Advancing on the Kongsberg Automotive (KA) policy of providing SAFE working, high performance products, we are glad to announce the launch of the new range of PTFE hose fittings and ferrules.
The new KA range of fittings and ferrules have been released to enhance the current range of KA high performance hoses. The new range has been fully tested and validated in our Automotive test laboratories at 204°C (400°F) temperatures which provides known performance levels at these elevated temperatures. As higher working temperatures is one of the many benefits of selecting and using PTFE hoses, KA can now offer a proven hose / fitting / ferrule combination for use towards the upper temperature limits of PTFE hose.
Our validation process proves that KA hose and new KA range of fittings and ferrules exceeds minimum burst and exceeds 150 000 impulse cycles. These tests have been carried out according to SAE J517 100R14 requirements at room temperature and also more importantly at the elevated 204°C (400°F) temperature.
This new KA range of fittings and ferrules removes the need to “mix and match” PTFE hose, fittings and ferrules from various manufactures and allows PTFE hose assemblies to be assembled and used at higher temperatures with confidence.
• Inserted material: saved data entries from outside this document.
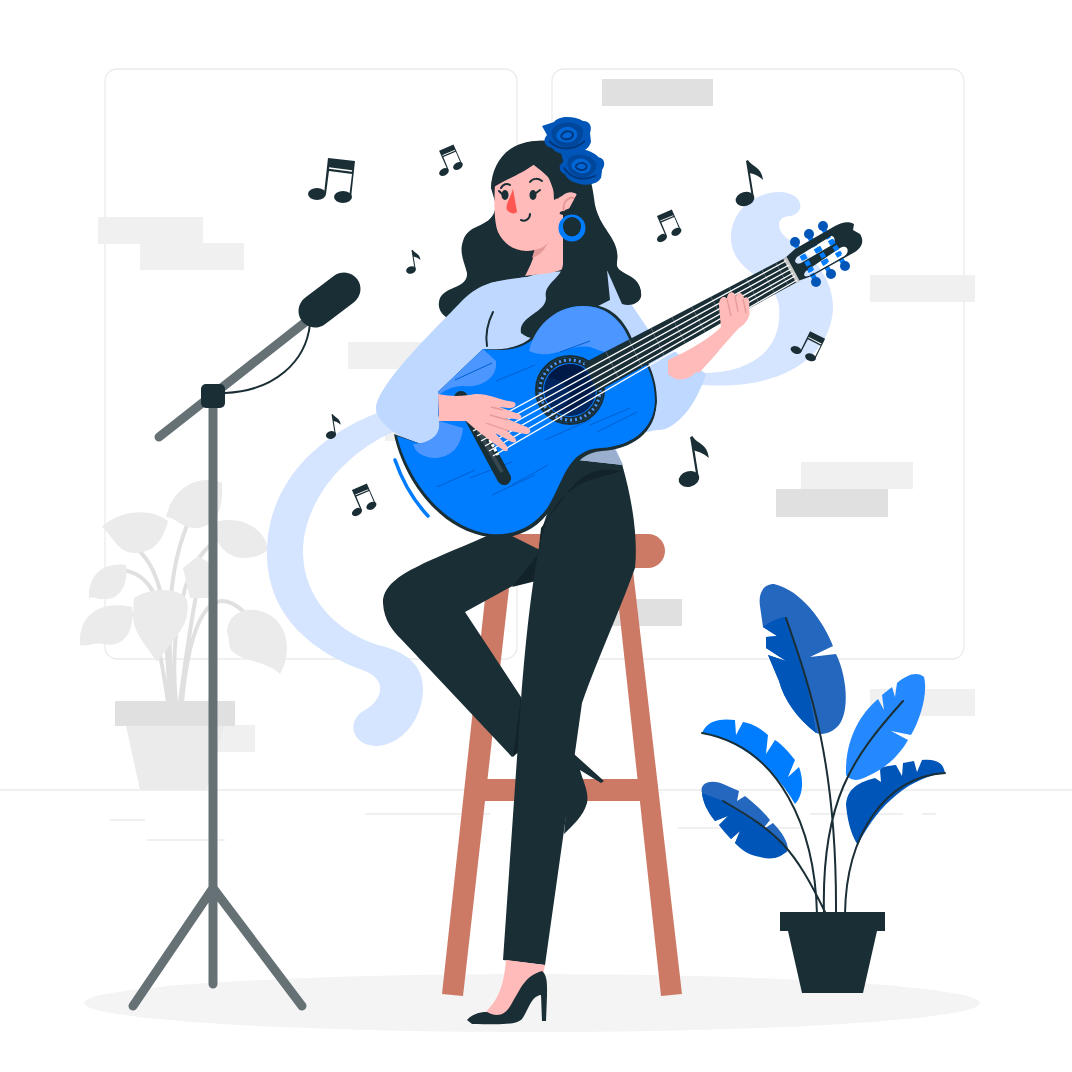
<!DOCTYPE html>
<html lang="en">
<head>
<meta charset="utf-8">
<title>Guitarist on a stool</title>
<style>
:root{--ink:#1a2e35;--blue:#007cff;--navy:#0055b8;--deep:#00265f;--mid:#2467bf;--bright:#2489ff;--shirt:#bfd8ff;--ribbon:#d5e4ff;--skin:#ffbbb9;--skin-shade:#e59a98;--wood:#cc7a65;--steel:#667176;--g1:#f0f0f0;--g2:#e0e0e0;--g3:#ebebeb}
html,body{margin:0;background:#fff;overflow:hidden}
svg{display:block;width:1072px;height:1072px}
.ink{fill:var(--ink)}.blue{fill:var(--blue)}.navy{fill:var(--navy)}.mid{fill:var(--mid)}.bright{fill:var(--bright)}
.shirt{fill:var(--shirt)}.skin{fill:var(--skin)}.wood{fill:var(--wood)}.ribbon{fill:var(--ribbon)}
.g1{fill:var(--g1)}.g2{fill:var(--g2)}.g3{fill:var(--g3)}.white{fill:#fff}
.line{fill:none;stroke:var(--ink);stroke-width:2;stroke-linecap:round;stroke-linejoin:round}
.frame{fill:none;stroke:var(--g3);stroke-width:1.3}
.steel{fill:none;stroke:var(--steel);stroke-width:9;stroke-linecap:round}
.stem{fill:none;stroke:var(--g2);stroke-width:4}
.string{fill:none;stroke:#fff;stroke-width:1.3}
</style>
</head>
<body>
<svg viewBox="0 0 1072 1072" role="img" aria-label="Woman sitting on a stool playing a blue guitar beside a microphone">
<defs>
<g id="note-single" class="ink"><ellipse cx="0" cy="0" rx="9.500" ry="7" transform="rotate(-15)"/><path d="M7-1 1-38 3-39C7-32 17-32 18-19 13-24 8-25 5-26L9-1Z"/></g>
<g id="note-pair" class="ink"><ellipse cx="0" cy="0" rx="9" ry="6"/><ellipse cx="26" cy="3" rx="9" ry="6"/><path d="M7 0 11-36 38-33 34 4 32 4 35-20 12-23 9 0Z"/><path d="M12-26 35-23" stroke="#fff" stroke-width="1.500"/></g>
<g id="rose"><path class="navy" d="M-25-10-13-14C-8-21 8-20 16-15 24-15 25-8 23-3L24 6C21 15 13 16 8 18-1 19-11 18-15 12-24 10-24 3-20-1Z"/><path d="M-15-6C-8-16 8-15 15-8 19 0 11 11 1 11-10 11-17 4-15-6Z" fill="#00479c"/><path d="M-10-3C-5-11 5-11 10-4 12 4 3 8-3 6-10 5-12 1-10-3Z" fill="#0066d6"/><path d="M-6 0C-2-7 6-5 6-1 5 4-4 5-6 0M-18 5C-8 15 6 15 18 5" fill="none" stroke="#00367a" stroke-width="2"/></g>
<g id="tuner"><path d="M-9 14 11-15" stroke="var(--blue)" stroke-width="4" transform="rotate(13)"/></g>
</defs>

<g id="wall">
<rect class="frame" x="105" y="69" width="412" height="590" rx="12"/>
<rect class="frame" x="552" y="69" width="412" height="590" rx="12"/>
<path class="g2" d="M602 79h111v27H602ZM776 489h112v28H776ZM610 599h72v27h-72Z"/>
<path class="g1" d="M98 217h105v26h41v27H140v-26H98ZM348 342h105v27H348ZM385 414h60v27h-60ZM870 275h105v27H870ZM801 462h112v27H801ZM870 689h105v27H870ZM150 725h105v27H150Z"/>
</g>
<g id="floor">
<path class="frame" d="M0 790H1072M110 820h35M147 840h78M365 814h125M678 828h122M810 814h93M922 814h14"/>
<ellipse cx="532" cy="1003" rx="448" ry="29" fill="#f4f4f4"/>
</g>

<g id="grey-plant">
<path class="stem" d="M172 702C167 620 167 560 196 506M176 702C170 640 180 552 226 536M169 702C170 600 158 556 124 540M170 702C166 630 165 566 112 570M182 702C190 620 210 580 244 612M168 702C160 650 155 605 118 616M180 702C184 670 190 625 200 575"/>
<path class="g3" d="M102 527C120 509 152 508 168 521 162 546 149 553 134 553 117 552 113 536 102 527ZM166 517C172 490 196 473 222 483 224 515 212 529 193 528 180 527 175 517 166 517ZM218 521C244 516 266 530 268 550 254 561 233 561 222 548 212 537 218 529 218 521ZM89 598C88 574 104 562 126 565 129 588 117 600 104 599 98 600 95 596 89 598ZM80 645C78 615 100 600 132 607 135 633 123 648 103 644 94 642 88 647 80 645ZM134 598C152 586 181 588 187 600 192 625 172 640 157 662 147 646 133 633 133 616ZM227 632C228 610 252 604 270 615 290 628 291 655 280 674 266 661 246 662 234 653 226 646 231 640 227 632ZM183 568 198 556 215 566V598H190Z"/>
<path class="g3" d="M126 726H224L207 790H140Z"/><path class="g2" d="M115 701H235V726H115Z"/>
</g>

<g id="sound-ribbon" class="ribbon">
<path d="M380 412C310 438 266 490 267 555 268 614 309 651 365 671 390 681 380 702 365 710 346 720 351 745 375 746 400 746 421 722 423 692 424 665 407 652 378 645 337 632 303 598 303 552 303 501 345 453 393 432Z"/>
<path d="M698 373C753 374 783 349 779 306 776 278 731 273 731 238 731 209 757 191 782 192 805 195 805 213 790 216 774 217 777 232 789 240 815 258 834 280 833 310 829 362 773 393 694 384Z"/>
</g>

<g id="stool" class="wood">
<rect x="490" y="534" width="175" height="34" rx="17"/>
<path d="M489 562H512L463 996 442 994ZM614 562H632L682 994 661 996ZM484 779H640V801H484Z"/>
</g>

<g id="back-shoe" class="ink"><path d="M574 754 604 781 601 783 580 770C584 784 589 792 587 803 583 817 572 826 564 834L567 800Z"/></g>

<g id="trousers">
<path class="ink" d="M500 530C430 562 383 574 383 603 384 621 393 631 401 639L512 757 521 750 521 697 465 612 560 560Z"/>
<path d="M521 697 513 757 522 748ZM543 529 538 554 512 587 560 575Z" fill="#12242a"/>
<path class="ink" d="M566 456 622 464C633 502 638 540 635 568 616 620 599 655 582 703L545 965 503 960 521 700C525 650 530 590 543 526Z"/>
<path d="M622 471C590 464 575 481 562 500L541 528 538 556C544 510 565 490 588 481 602 476 614 474 622 471Z" fill="#12242a"/>
</g>
<g id="front-shoe">
<path class="skin" d="M506 960 545 965 541 985C525 990 517 1018 500 1018L485 1013C500 998 504 983 506 960Z"/>
<path class="ink" d="M467 1020C472 1014 480 1012 487 1012 499 1019 507 1013 512 1003 521 988 525 976 542 971 548 976 547 986 547 996L546 1021H542L541 995C531 996 528 1011 522 1019 516 1026 493 1024 472 1024Z"/>
</g>

<g id="back-hair" class="ink">
<path d="M491 188C492 158 513 138 546 141 587 145 592 180 595 205 600 230 621 239 617 262 614 276 642 272 641 295 638 304 629 306 618 305L560 340 472 322C450 324 437 314 439 302 441 285 468 290 467 273 464 261 459 253 463 241 469 221 493 230 496 205Z"/>
</g>
<g id="shirt">
<path class="shirt" d="M527 277C545 270 570 271 609 271L652 335 706 374C694 405 676 432 656 430L612 440 623 465 578 460 470 430 460 330 490 283Z"/>
<path d="M580 448 615 449 623 465 578 460Z" fill="#9aafcd"/>
<path class="shirt" d="M527 277C491 281 478 284 459 304 430 334 375 387 376 410 377 424 409 445 421 444 438 443 443 427 440 414L450 385 520 340Z"/>
<path class="line" d="M493 312C488 322 485 333 487 346"/>
</g>

<g id="head">
<path class="skin" d="M547 210 563 215V269C552 274 538 274 525 276 531 265 535 255 536 245Z"/>
<path d="M550 236C547 248 541 255 532 258L536 245Z" fill="var(--skin-shade)"/>
<path class="skin" d="M495 183C494 203 494 222 498 232 507 251 526 255 543 247 553 241 558 222 560 212L578 205C582 193 571 188 562 196L554 200 553 180 530 162Z"/>
<path d="M513 189C509 201 504 207 508 211 511 214 515 214 517 212Z" fill="#ff5652"/>
<path class="line" d="M521 220C525 222 530 219 530 214M501 188C503 184 507 183 510 185M530 182C533 178 538 178 542 181"/>
<ellipse class="ink" cx="505" cy="195" rx="3.500" ry="5"/><ellipse class="ink" cx="533" cy="195" rx="3.500" ry="5"/>
<path class="line" d="M502 194 499 191M536 193 540 190"/>
<path d="M564 211C562 201 570 195 576 199" fill="none" stroke="var(--skin-shade)" stroke-width="2"/>
<path class="ink" d="M491 189C493 156 518 138 548 141L580 165 578 194C569 190 561 193 558 199 553 193 552 183 548 177 543 172 539 168 536 163 522 174 508 178 491 189Z"/>
<path class="ink" d="M578 192 590 180C593 225 618 240 617 262 613 277 644 276 641 297 638 305 629 306 622 304L607 270 610 300 560 325C545 338 533 343 521 333 518 316 546 313 546 298 543 283 562 279 563 264V220Z"/>
<circle cx="572" cy="228" r="11" fill="none" stroke="var(--blue)" stroke-width="5"/>
<circle class="ink" cx="572" cy="226" r="9"/>
<use href="#rose" x="567" y="136"/><use href="#rose" transform="translate(581 167) rotate(14) scale(.92)"/>
</g>

<g id="guitar">
<path id="guitar-side" class="ink" d="M583 304C610 303 625 320 633 341 647 356 657 377 657 401 656 434 631 449 602 451 570 454 567 484 551 509 536 531 514 540 490 537 439 531 403 478 394 434L421 444C441 441 442 428 438 413V392L483 349C512 351 531 344 541 325 553 310 567 304 583 304Z"/>
<path id="guitar-top" class="blue" d="M583 306C608 306 623 322 630 343 645 357 655 377 655 401 654 431 629 447 600 448 567 450 564 481 548 507 533 528 513 536 490 534 442 528 407 478 397 436L421 444C441 441 442 428 438 413V392L483 349C512 353 533 346 543 327 555 311 568 306 583 306Z"/>
<g fill="#4c96ff"><path d="M483 349 496 361C498 378 481 388 463 386 450 386 444 392 438 395V392ZM529 351C536 322 559 306 583 306 607 306 622 321 630 341 624 354 607 355 593 348 572 341 553 362 529 351ZM413 444C434 443 441 432 439 421L463 428C461 449 449 458 434 458 422 457 415 452 413 444Z"/></g>
<path d="M496 381 535 365M455 380 492 363M470 478 512 462M437 487 475 470M512 485 548 465M492 495 535 475M590 425 630 408M597 432 637 412M560 352 590 341M590 360 620 345M545 440 590 420" stroke="#0060ce" stroke-width="1" fill="none"/>
<circle cx="570" cy="390" r="34" fill="var(--blue)" stroke="var(--ink)" stroke-width="2"/>
<circle cx="570" cy="390" r="30" fill="none" stroke="var(--ink)" stroke-width="6"/>
<circle cx="570" cy="390" r="30" fill="none" stroke="#4c96ff" stroke-width="3" stroke-dasharray="2 3"/>
<circle cx="570" cy="390" r="26" fill="var(--deep)"/>
<path d="M548 378C555 365 570 361 582 367L593 386C587 407 571 413 560 408 580 399 567 379 548 378Z" fill="#001a48"/>
<path d="M461 398 504 478" stroke="var(--ink)" stroke-width="14" stroke-linecap="round"/>
<path d="M478 430 502 472" stroke="#37474f" stroke-width="4"/>
<path id="fretboard" class="ink" d="M584 363 785 258 799 281 597 392Z"/>
<path d="M606 352 619 379M629 340 642 367M651 328 664 355M672 317 685 343M692 307 705 332M711 297 724 321M729 287 742 312M746 278 759 303M762 270 775 294M776 263 789 287" stroke="#52636a" stroke-width="1"/>
<g id="tuners" fill="none" stroke="var(--blue)" stroke-width="5">
<path d="M795 243 816 281M809 236 830 273M823 228 845 266" stroke-dasharray="5 2"/>
</g>
<g class="navy"><ellipse cx="795" cy="242" rx="5" ry="5"/><ellipse cx="809" cy="234" rx="5" ry="5"/><ellipse cx="823" cy="226" rx="5" ry="5"/><ellipse cx="816" cy="282" rx="5" ry="5"/><ellipse cx="831" cy="274" rx="5" ry="5"/><ellipse cx="845" cy="266" rx="5" ry="5"/></g>
<path id="headstock" class="ink" fill-rule="evenodd" d="M784 259 795 249 835 226C842 222 849 221 854 224L853 230 860 234C865 242 861 248 855 252L812 276 798 281ZM797 257C793 262 796 265 801 263L832 245C837 241 834 232 828 238ZM806 271C802 276 805 278 811 275L843 257C851 253 848 243 840 248Z"/>
<path d="M803 255 812 271M818 247 827 263M831 240 840 255" stroke="var(--blue)" stroke-width="5" stroke-dasharray="5 2"/>
<path d="M785 258 798 282" stroke="#c7c7c7" stroke-width="4"/>
<path class="string" d="M473 431 786 261M477 436 789 265M481 441 791 269M485 446 793 273M489 451 795 276M493 456 797 280"/>
<path d="M485 431 498 455" stroke="#fff" stroke-width="3" stroke-dasharray="3 2"/>
</g>
<path d="M395 460C403 483 414 501 428 516" fill="none" stroke="var(--blue)" stroke-width="3.500" stroke-linecap="round"/>

<g id="strumming-hand">
<path class="skin" d="M438 394C452 397 466 396 475 394 487 393 500 400 514 402 518 405 514 409 508 408L499 407 519 414C524 417 520 421 515 419L505 418 527 427C533 430 530 435 525 434L506 430 515 438C518 442 514 444 510 441L495 433 506 445C510 450 507 453 503 450 487 438 476 430 466 421L439 421Z"/>
<path d="M491 407 503 410M490 415 508 420M486 423 509 431" fill="none" stroke="var(--skin-shade)" stroke-width="1.300"/>
</g>
<g id="fretting-hand">
<path class="skin" d="M668 360C691 350 711 337 721 327L719 305C719 297 725 295 727 299 727 291 734 290 736 296 738 291 743 293 744 298 749 295 750 302 749 308 752 317 745 324 738 329 724 344 710 362 696 376 687 382 675 383 668 376Z"/>
<path d="M727 299 731 316M735 296 738 312M743 299 746 313" fill="none" stroke="var(--skin-shade)" stroke-width="1.300"/>
<path class="shirt" d="M655 377 668 374C677 383 689 380 696 372L706 374C695 408 675 433 651 429 657 412 660 394 655 377Z"/>
</g>

<g id="microphone">
<path class="steel" d="M159 437 308 320M213 400V984M213 888 133 1006M213 888 302 1006"/>
<path class="line" d="M225 393C274 391 306 362 310 324"/>
<path d="M315 311 344 289" stroke="var(--ink)" stroke-width="33" stroke-linecap="round"/>
<rect class="ink" x="201" y="384" width="24" height="24" rx="5"/>
</g>

<g id="notes">
<use href="#note-pair" x="317" y="194"/>
<use href="#note-pair" transform="translate(444 172) rotate(-30) scale(.58)"/>
<use href="#note-pair" transform="translate(662 238) rotate(-30) scale(.6)"/>
<use href="#note-pair" transform="translate(357 512) rotate(-30) scale(.6)"/>
<use href="#note-pair" transform="translate(796 350) rotate(20) scale(.62)"/>
<use href="#note-single" transform="translate(745 199)"/>
<use href="#note-single" transform="translate(689 479) scale(1.1)"/>
<use href="#note-single" transform="translate(411 270) scale(.52)"/>
<use href="#note-single" transform="translate(331 435) scale(.54)"/>
</g>

<g id="blue-plant">
<path class="mid" d="M760 606C758 592 764 584 774 584 801 590 824 622 833 646L810 657 836 654C848 678 850 717 836 728 829 734 822 735 816 733 797 718 784 700 779 681L768 655 786 661 766 648V637L777 636 763 627Z"/>
<path class="navy" d="M785 617C800 650 811 695 816 733 797 718 784 700 779 681L768 655 786 661 766 648V637L777 636 763 627C768 623 777 618 785 617Z"/>
<path class="bright" d="M846 775C845 742 858 716 878 699L884 710 882 695 892 687 895 697 897 683C907 674 918 671 924 677 928 692 921 718 911 735L891 731 908 740C899 756 885 769 866 777 856 782 850 780 846 775Z"/>
<path class="blue" d="M702 733C707 721 719 718 735 720L736 735 743 722C751 723 760 728 768 735L766 754 775 740C783 745 791 755 795 760L788 777 799 767C804 780 803 796 795 804 774 768 741 741 702 733Z"/>
<path class="navy" d="M945 773C943 761 934 759 922 760L917 772 914 761 903 763 902 776 896 765C888 766 882 766 880 770L881 782 875 778C855 783 847 791 846 805 848 826 853 838 858 845 872 815 903 778 945 773Z"/>
<path class="mid" d="M702 793C699 782 712 779 723 784L739 791 737 801 745 796C755 804 764 812 770 820L762 830 773 823C784 834 790 846 787 852 770 863 747 855 735 843L740 831 731 839C726 834 722 829 719 825L728 816 715 821C707 811 703 802 702 793Z"/>
<path class="navy" d="M723 801C747 817 774 831 787 849 783 859 769 860 760 857 747 855 741 849 735 843L740 831 731 839 719 825 728 816 715 821C707 811 703 802 702 793Z"/>
<path class="line" d="M786 618C811 690 837 765 836 914M903 701C853 757 821 800 824 914M702 733C781 747 815 830 817 914M945 773C884 777 846 836 845 914M723 801C779 833 794 848 826 914"/>
<path class="ink" d="M780 912H885V931H877L863 993H802L788 931H780Z"/>
</g>
</svg>
</body>
</html>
The use of a validated PTFE hose assemblies with proven performance can result in a noticeable reduction of overall maintenance and running costs.
Initially a significant range of AISI 316L stainless steel terminations are available to support the reach of the new fittings and ferrules. Carbon steel fittings and ferrules will be launched in the near future. The more common termination types and sizes are detailed in our catalogue but other variations are available upon request.
To support the new fitting and ferrule range, a comprehensive range of Crimp Data has been compiled as part of the validation process. This Crimp Data provides all of the required information to allow a SAFE hose to be assembled and tested to meet the comprehensive published performance criteria at room temperature and at elevated 204°C (400°F) temperatures.